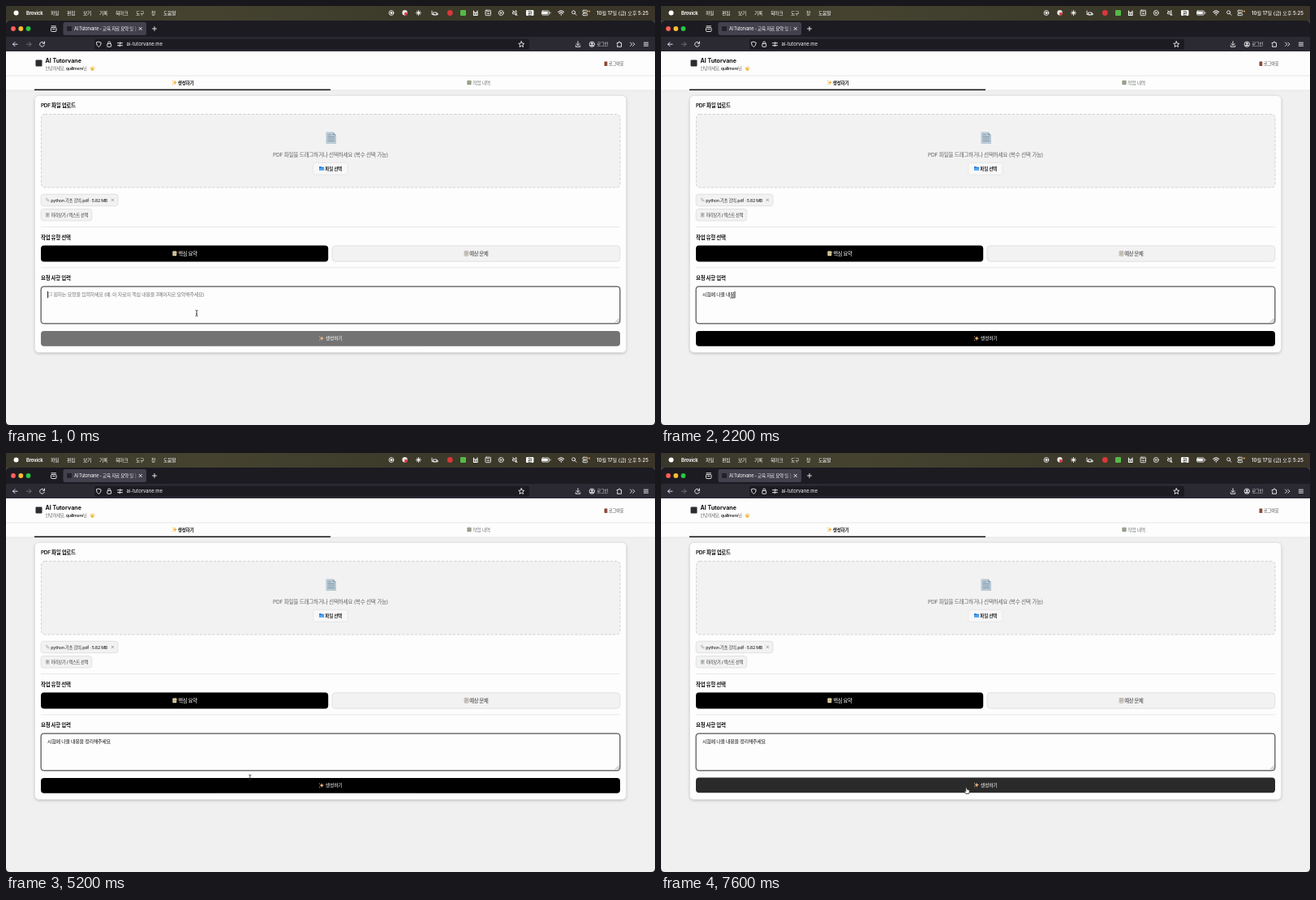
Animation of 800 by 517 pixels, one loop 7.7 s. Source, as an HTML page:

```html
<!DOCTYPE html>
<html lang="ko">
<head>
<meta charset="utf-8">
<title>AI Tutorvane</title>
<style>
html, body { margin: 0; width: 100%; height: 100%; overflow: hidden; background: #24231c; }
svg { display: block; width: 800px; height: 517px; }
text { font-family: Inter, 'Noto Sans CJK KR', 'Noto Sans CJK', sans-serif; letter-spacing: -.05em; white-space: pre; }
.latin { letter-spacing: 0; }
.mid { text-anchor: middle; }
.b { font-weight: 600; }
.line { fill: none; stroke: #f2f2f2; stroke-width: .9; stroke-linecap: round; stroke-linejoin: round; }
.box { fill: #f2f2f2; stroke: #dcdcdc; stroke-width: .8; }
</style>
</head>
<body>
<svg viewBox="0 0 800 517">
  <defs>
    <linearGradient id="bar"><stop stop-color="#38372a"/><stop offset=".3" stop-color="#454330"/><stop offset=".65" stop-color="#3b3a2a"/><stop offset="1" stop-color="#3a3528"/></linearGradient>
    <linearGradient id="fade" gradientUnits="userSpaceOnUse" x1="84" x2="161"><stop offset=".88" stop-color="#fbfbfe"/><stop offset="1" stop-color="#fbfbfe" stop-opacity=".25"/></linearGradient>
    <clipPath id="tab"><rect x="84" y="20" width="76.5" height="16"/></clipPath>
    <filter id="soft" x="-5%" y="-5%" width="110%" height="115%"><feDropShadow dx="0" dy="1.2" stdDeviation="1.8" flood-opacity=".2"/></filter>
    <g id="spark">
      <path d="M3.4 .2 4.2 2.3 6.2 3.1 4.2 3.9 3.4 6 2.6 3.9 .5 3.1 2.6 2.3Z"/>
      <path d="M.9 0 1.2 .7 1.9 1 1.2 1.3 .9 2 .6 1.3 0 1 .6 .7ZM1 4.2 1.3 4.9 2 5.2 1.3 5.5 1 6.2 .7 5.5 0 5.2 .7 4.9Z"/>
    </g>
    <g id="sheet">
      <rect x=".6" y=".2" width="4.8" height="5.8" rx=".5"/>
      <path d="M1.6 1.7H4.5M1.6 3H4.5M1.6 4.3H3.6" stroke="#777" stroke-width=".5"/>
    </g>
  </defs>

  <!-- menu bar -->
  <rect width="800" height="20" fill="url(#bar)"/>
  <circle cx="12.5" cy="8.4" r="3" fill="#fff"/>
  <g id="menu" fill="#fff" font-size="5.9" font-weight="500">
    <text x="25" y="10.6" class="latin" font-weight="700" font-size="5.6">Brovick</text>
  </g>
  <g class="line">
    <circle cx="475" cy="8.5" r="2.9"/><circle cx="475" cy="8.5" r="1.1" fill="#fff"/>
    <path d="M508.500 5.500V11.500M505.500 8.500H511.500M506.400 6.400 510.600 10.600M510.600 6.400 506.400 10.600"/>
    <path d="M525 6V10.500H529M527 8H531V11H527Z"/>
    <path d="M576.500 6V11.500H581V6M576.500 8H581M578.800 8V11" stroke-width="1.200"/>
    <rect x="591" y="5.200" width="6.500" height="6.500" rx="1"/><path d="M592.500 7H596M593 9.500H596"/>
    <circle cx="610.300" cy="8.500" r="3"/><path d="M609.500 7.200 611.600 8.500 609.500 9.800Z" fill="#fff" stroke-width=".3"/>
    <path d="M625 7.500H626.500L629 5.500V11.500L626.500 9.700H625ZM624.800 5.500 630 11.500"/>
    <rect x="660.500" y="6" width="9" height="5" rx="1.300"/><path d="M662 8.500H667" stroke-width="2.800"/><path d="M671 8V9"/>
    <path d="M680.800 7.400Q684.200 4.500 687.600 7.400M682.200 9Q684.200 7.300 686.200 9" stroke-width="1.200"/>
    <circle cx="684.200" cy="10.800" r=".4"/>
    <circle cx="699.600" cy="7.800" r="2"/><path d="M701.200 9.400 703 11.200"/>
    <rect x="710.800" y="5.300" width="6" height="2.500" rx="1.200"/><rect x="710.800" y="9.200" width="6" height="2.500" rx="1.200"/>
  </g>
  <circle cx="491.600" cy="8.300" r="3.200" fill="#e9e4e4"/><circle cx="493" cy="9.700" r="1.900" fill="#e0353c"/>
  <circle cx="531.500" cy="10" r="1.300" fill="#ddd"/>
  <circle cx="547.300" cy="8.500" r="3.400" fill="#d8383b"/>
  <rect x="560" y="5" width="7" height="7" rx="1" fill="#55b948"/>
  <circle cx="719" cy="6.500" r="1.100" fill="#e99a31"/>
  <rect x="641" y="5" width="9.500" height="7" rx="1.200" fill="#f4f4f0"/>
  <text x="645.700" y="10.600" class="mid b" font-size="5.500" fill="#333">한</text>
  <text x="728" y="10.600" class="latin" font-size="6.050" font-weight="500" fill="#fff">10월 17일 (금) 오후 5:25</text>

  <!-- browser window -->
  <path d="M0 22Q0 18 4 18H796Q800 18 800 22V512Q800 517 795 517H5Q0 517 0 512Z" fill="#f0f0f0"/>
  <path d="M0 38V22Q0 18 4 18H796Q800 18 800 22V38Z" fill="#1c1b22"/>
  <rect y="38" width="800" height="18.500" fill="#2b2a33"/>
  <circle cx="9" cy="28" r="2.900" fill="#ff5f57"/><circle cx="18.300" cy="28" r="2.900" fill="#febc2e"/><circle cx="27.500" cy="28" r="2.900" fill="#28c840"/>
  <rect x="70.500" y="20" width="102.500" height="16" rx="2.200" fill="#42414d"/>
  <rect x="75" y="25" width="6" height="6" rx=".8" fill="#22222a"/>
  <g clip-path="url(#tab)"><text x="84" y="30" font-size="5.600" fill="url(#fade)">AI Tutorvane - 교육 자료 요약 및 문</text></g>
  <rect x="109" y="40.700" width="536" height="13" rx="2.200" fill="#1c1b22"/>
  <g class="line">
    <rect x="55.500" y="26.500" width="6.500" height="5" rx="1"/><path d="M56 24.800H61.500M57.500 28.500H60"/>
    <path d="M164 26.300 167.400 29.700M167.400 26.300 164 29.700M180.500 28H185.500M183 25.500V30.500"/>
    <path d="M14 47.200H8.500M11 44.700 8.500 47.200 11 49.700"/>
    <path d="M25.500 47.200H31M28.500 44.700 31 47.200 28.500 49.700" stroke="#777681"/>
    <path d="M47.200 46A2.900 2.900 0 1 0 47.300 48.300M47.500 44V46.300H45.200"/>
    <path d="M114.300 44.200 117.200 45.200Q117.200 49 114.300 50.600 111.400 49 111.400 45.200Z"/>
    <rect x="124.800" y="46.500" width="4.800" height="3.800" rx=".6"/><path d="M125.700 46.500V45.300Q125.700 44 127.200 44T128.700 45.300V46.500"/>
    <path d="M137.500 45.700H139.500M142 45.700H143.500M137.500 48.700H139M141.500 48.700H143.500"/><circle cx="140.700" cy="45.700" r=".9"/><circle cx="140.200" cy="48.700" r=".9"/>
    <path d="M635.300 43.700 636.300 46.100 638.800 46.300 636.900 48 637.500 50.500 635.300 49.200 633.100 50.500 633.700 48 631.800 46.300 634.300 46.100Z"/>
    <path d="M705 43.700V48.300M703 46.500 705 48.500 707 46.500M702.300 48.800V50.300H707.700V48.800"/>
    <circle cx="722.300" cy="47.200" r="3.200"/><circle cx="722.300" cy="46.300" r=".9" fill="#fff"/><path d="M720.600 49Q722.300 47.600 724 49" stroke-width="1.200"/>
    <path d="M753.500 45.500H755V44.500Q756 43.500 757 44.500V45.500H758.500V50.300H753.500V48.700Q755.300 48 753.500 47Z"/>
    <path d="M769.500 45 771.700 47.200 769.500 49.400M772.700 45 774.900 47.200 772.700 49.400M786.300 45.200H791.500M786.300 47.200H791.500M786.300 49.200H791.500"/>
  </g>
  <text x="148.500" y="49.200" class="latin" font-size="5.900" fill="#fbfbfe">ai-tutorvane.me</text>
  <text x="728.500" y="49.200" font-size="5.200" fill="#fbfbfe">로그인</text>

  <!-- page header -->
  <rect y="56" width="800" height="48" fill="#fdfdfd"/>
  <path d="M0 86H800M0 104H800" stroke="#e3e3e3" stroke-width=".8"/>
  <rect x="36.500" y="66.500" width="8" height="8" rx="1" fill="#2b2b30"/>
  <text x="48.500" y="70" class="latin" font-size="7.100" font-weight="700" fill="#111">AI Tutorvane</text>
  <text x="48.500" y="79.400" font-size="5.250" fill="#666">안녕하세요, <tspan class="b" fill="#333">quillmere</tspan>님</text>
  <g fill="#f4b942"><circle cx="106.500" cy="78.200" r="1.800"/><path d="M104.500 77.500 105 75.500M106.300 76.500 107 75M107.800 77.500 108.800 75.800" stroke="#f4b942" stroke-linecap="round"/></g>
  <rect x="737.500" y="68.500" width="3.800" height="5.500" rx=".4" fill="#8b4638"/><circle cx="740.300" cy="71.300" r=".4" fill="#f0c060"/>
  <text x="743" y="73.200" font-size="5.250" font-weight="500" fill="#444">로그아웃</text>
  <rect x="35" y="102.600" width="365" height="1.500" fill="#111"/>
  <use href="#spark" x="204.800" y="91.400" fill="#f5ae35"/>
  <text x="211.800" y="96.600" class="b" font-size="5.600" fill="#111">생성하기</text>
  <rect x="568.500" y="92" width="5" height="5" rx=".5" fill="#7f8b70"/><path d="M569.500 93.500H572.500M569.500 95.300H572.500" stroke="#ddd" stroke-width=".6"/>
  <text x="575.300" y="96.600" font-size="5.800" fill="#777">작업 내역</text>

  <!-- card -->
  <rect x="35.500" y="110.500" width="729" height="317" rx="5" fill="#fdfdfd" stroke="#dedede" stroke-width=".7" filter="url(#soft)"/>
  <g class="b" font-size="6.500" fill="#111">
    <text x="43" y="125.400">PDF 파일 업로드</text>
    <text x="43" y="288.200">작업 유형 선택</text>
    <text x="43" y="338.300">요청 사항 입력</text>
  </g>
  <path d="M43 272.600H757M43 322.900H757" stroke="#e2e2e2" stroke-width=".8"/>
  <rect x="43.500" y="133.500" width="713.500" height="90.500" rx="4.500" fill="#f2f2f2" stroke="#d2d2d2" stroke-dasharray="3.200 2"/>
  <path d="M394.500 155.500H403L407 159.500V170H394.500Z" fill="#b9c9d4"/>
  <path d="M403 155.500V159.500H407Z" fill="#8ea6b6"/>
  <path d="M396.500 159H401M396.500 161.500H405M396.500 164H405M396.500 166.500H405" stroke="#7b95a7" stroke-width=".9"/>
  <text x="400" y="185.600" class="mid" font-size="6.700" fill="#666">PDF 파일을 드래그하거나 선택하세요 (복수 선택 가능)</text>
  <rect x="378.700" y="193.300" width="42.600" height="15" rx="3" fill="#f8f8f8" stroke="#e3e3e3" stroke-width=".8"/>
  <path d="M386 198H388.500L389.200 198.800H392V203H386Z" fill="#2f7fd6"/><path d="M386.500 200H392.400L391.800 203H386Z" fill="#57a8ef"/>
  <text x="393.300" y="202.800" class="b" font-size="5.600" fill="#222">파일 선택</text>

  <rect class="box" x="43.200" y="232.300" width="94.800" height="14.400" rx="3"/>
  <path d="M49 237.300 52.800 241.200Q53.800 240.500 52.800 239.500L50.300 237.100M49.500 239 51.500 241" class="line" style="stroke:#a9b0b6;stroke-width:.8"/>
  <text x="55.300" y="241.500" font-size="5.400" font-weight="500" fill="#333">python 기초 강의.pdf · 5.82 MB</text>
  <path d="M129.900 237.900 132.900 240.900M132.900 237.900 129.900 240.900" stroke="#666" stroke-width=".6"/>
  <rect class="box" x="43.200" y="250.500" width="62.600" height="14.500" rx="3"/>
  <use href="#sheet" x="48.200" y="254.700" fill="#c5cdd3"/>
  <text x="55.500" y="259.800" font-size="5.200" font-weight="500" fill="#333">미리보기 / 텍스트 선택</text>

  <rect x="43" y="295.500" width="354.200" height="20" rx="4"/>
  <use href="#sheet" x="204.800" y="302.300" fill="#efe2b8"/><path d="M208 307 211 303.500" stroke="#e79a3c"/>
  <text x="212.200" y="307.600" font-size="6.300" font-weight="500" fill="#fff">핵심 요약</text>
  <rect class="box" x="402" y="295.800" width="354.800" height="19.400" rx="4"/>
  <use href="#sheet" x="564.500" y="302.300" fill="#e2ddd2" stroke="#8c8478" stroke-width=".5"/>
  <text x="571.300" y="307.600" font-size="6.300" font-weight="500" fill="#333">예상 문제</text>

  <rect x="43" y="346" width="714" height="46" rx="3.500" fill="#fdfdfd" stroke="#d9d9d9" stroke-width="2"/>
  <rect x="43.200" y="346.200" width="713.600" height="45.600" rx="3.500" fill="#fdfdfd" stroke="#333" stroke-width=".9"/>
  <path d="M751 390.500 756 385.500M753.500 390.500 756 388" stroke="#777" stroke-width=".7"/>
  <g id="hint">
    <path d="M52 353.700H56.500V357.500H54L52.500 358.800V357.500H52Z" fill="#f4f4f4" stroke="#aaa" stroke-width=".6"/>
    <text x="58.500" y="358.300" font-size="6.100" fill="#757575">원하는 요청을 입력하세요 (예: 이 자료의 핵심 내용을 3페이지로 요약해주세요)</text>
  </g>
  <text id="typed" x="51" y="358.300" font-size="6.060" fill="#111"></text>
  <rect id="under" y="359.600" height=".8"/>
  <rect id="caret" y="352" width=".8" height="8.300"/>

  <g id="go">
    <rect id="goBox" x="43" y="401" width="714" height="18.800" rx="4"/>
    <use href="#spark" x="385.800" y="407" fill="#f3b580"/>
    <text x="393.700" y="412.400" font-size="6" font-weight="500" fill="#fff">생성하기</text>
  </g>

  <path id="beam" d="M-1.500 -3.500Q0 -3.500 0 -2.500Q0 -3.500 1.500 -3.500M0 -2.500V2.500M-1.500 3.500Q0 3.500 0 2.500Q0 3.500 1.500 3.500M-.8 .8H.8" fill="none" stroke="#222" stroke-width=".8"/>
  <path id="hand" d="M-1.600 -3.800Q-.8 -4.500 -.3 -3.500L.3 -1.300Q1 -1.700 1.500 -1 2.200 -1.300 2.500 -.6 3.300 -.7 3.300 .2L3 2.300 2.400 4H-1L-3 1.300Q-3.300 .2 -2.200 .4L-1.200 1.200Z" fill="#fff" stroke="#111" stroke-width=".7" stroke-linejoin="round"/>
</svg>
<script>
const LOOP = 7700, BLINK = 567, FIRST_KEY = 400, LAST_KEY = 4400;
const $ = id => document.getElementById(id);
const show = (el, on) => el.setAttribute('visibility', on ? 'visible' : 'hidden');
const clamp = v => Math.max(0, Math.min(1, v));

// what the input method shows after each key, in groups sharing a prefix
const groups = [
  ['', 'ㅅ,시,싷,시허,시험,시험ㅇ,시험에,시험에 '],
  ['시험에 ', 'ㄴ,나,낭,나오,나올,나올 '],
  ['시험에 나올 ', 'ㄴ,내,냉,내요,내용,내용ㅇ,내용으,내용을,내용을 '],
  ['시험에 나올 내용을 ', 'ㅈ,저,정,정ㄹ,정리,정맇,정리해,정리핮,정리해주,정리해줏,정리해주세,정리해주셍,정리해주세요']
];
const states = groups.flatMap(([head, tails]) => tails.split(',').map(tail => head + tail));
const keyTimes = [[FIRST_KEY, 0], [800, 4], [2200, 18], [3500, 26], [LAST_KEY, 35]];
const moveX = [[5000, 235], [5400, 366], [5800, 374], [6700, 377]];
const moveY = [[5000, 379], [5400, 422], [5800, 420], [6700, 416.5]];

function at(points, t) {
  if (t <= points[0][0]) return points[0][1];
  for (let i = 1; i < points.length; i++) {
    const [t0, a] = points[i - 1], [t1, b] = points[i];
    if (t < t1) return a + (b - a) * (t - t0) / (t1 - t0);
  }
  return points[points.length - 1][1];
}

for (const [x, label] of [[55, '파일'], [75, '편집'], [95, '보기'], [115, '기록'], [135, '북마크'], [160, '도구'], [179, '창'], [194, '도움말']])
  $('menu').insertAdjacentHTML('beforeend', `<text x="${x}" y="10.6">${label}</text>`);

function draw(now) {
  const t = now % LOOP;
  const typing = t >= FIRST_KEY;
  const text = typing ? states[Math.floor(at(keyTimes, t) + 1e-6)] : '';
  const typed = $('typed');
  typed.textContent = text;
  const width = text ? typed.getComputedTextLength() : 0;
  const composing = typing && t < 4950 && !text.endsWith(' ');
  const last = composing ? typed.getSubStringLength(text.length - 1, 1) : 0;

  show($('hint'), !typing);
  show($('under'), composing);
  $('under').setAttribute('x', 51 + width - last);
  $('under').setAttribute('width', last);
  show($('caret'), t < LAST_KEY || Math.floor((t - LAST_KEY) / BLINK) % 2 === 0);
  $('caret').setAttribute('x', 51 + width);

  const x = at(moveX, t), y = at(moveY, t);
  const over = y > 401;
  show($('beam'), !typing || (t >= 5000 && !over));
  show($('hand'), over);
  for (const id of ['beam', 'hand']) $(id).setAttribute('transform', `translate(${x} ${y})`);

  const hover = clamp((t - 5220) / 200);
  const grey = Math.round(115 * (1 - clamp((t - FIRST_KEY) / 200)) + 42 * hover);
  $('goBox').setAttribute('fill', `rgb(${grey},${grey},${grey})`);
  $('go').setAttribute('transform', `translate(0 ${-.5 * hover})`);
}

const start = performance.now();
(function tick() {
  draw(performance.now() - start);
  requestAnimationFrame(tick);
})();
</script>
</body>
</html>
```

__________

■ Task prompt ■
Copy every single line of the material above that holds "setAttribute".

■ Written response ■
const show = (el, on) => el.setAttribute('visibility', on ? 'visible' : 'hidden');
  $('under').setAttribute('x', 51 + width - last);
  $('under').setAttribute('width', last);
  $('caret').setAttribute('x', 51 + width);
  for (const id of ['beam', 'hand']) $(id).setAttribute('transform', `translate(${x} ${y})`);
  $('goBox').setAttribute('fill', `rgb(${grey},${grey},${grey})`);
  $('go').setAttribute('transform', `translate(0 ${-.5 * hover})`);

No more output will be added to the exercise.